Data shown: Begin

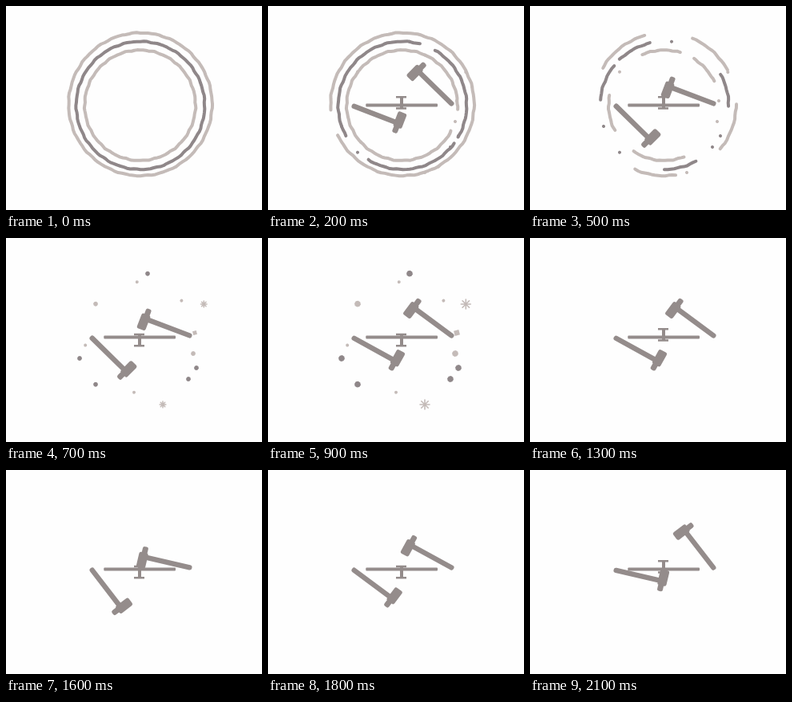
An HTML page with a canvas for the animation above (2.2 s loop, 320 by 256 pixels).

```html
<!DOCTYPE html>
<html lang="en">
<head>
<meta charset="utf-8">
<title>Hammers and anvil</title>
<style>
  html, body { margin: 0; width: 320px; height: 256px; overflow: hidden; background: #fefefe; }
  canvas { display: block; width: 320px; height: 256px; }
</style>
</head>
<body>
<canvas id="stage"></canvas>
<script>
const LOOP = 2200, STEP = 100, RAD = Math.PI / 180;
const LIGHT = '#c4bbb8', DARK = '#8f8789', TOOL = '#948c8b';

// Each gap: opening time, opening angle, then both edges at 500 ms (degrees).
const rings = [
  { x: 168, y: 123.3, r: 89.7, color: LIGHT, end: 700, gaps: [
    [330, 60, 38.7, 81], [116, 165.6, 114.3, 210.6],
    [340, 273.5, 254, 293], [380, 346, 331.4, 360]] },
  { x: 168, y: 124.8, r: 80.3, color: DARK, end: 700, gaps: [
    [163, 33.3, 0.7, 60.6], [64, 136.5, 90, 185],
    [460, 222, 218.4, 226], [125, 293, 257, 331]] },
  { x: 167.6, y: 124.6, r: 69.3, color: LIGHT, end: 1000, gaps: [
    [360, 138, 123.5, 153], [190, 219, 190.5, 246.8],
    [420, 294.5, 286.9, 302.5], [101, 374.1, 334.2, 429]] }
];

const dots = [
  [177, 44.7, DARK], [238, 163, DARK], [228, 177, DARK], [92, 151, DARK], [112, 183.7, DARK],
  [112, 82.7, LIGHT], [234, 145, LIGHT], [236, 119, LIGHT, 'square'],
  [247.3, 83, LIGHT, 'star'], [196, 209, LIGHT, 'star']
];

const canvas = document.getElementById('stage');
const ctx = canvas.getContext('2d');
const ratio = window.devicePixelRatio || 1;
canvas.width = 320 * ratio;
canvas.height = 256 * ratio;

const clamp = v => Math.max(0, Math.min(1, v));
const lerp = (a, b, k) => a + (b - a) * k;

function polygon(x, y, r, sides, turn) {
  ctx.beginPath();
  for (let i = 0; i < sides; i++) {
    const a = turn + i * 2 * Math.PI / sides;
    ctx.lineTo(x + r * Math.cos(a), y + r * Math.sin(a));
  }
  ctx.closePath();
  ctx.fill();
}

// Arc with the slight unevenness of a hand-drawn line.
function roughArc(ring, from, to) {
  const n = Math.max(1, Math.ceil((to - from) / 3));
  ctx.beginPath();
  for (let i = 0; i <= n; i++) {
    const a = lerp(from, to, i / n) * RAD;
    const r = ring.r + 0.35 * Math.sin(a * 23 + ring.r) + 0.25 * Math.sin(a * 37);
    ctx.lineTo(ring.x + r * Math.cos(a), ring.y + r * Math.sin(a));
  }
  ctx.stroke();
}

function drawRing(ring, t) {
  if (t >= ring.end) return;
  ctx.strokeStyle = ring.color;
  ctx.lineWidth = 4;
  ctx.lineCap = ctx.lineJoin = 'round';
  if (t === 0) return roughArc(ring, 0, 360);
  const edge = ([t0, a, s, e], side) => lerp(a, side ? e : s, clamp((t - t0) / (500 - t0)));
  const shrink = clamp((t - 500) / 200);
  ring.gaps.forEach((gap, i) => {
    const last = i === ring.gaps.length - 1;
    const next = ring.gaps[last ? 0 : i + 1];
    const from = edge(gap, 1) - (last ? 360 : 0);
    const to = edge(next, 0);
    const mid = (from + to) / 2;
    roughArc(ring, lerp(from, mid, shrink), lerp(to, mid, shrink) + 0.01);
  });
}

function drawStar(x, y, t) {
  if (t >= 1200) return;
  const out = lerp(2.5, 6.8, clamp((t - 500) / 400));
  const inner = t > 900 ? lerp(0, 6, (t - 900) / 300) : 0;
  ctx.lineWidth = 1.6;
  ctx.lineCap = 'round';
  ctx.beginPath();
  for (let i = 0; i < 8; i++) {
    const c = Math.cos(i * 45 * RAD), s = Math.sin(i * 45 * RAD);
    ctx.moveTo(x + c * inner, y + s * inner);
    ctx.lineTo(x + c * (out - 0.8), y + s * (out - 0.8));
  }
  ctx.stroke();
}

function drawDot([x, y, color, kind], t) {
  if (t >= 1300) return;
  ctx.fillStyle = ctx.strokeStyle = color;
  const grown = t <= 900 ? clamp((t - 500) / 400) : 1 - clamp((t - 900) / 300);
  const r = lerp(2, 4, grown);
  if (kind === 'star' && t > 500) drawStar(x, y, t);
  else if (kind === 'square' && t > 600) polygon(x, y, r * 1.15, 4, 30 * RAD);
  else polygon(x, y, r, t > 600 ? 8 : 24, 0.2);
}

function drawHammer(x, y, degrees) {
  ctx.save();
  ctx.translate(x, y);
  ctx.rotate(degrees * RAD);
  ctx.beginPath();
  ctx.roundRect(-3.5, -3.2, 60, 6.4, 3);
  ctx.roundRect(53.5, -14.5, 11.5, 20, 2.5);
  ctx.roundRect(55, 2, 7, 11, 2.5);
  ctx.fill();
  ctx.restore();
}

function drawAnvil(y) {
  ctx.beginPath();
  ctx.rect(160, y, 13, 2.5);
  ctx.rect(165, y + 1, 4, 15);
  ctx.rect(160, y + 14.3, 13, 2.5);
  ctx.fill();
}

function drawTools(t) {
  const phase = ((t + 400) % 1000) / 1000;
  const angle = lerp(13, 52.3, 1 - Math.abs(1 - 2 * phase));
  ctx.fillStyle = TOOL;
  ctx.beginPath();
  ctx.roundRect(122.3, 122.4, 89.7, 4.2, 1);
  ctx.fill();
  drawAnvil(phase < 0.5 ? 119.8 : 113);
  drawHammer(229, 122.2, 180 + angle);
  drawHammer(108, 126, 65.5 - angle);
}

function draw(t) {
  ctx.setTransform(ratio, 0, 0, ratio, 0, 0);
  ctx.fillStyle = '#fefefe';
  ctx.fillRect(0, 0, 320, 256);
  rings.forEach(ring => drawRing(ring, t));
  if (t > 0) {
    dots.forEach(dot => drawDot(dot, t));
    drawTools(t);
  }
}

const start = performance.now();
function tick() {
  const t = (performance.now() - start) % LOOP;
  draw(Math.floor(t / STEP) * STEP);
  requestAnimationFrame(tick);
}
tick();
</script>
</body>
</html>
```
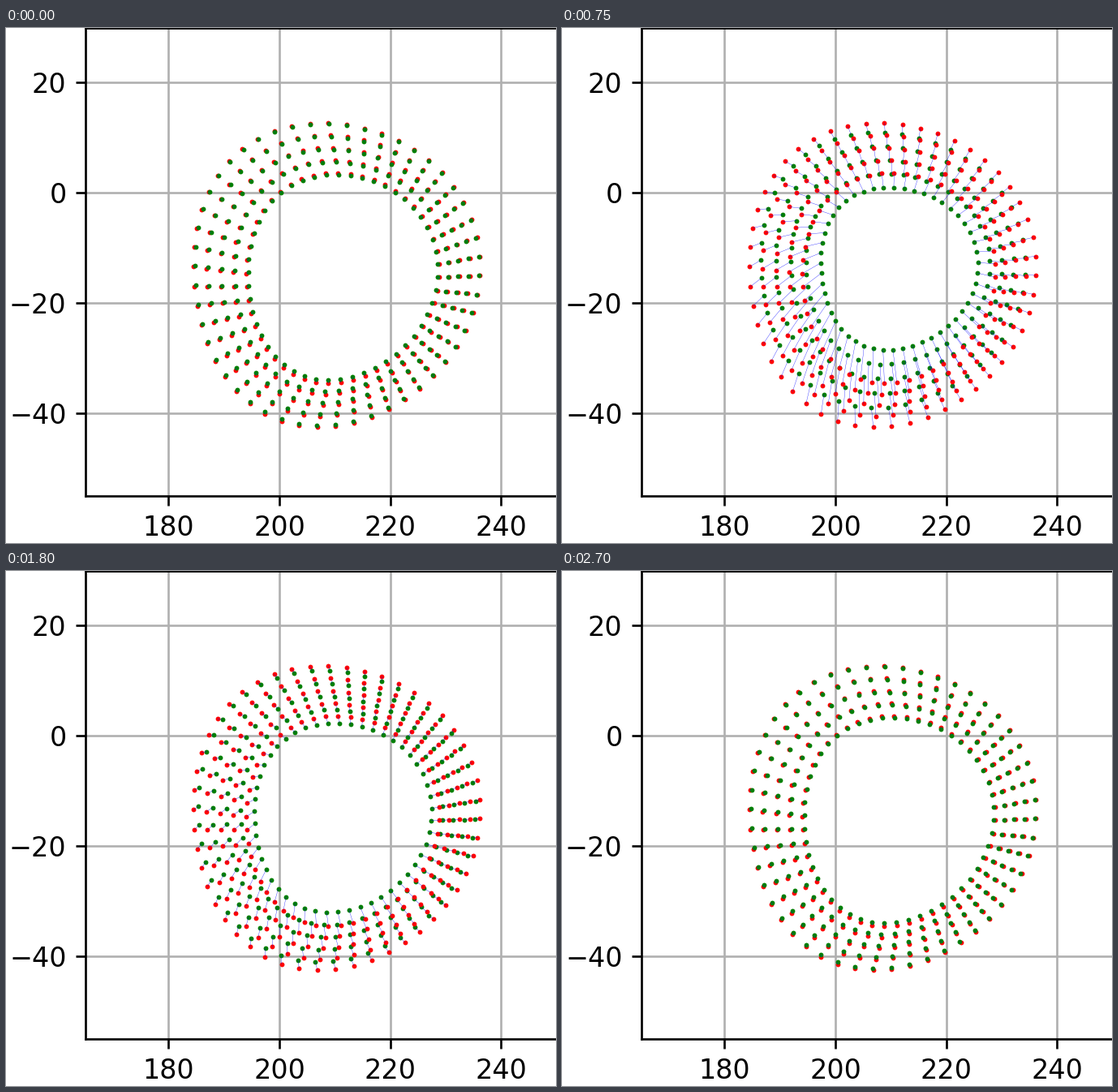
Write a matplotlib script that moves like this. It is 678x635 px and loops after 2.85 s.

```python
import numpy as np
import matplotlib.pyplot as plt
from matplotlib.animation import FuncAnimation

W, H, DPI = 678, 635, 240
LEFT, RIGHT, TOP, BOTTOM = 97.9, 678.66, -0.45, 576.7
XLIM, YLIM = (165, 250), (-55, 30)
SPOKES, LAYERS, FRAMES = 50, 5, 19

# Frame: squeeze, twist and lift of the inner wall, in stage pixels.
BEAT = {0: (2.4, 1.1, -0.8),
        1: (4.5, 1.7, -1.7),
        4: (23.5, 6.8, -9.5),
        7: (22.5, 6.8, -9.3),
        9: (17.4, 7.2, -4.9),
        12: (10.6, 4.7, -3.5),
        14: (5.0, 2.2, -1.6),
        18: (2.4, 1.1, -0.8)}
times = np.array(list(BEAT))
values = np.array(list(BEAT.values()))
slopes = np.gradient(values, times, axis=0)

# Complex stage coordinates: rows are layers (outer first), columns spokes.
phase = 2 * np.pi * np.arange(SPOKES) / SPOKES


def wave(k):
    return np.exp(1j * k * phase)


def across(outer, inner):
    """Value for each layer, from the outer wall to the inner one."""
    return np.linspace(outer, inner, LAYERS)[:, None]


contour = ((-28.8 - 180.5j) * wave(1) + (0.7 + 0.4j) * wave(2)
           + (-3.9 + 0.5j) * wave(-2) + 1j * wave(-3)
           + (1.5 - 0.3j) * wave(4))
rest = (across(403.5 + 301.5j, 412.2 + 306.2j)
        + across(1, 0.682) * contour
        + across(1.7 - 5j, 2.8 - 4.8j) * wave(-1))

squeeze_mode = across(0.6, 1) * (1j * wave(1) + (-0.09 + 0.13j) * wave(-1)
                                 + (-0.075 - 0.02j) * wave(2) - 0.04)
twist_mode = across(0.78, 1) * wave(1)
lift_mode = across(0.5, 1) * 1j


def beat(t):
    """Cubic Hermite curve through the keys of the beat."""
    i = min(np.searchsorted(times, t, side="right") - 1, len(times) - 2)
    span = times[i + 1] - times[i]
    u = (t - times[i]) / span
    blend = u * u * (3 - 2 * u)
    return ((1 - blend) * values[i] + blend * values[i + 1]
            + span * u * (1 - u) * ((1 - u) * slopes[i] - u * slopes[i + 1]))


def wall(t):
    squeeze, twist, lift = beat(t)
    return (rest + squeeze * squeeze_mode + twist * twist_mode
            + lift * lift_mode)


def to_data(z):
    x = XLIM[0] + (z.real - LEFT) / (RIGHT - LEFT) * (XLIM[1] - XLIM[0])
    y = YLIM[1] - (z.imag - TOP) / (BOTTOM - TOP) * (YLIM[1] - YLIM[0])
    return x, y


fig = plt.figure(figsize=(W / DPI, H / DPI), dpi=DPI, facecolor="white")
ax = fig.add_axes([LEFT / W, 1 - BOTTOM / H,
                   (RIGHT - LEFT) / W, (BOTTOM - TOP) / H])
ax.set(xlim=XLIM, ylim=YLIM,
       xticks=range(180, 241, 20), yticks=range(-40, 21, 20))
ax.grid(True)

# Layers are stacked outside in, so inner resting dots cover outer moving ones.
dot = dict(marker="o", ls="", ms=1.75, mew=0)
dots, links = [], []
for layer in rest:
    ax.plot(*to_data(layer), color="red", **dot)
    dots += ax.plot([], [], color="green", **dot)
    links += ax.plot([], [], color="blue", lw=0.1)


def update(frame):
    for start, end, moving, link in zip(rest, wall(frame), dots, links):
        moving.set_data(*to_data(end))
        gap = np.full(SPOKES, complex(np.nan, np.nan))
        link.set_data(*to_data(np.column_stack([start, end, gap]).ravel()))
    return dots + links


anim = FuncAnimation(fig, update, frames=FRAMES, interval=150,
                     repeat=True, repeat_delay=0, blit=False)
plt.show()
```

Data shown: End

What to work on » Scan the entries for the word "canvas". Report each line that has it.

Exercise result »
An HTML page with a canvas for the animation above (2.2 s loop, 320 by 256 pixels).
  canvas { display: block; width: 320px; height: 256px; }
<canvas id="stage"></canvas>
const canvas = document.getElementById('stage');
const ctx = canvas.getContext('2d');
canvas.width = 320 * ratio;
canvas.height = 256 * ratio;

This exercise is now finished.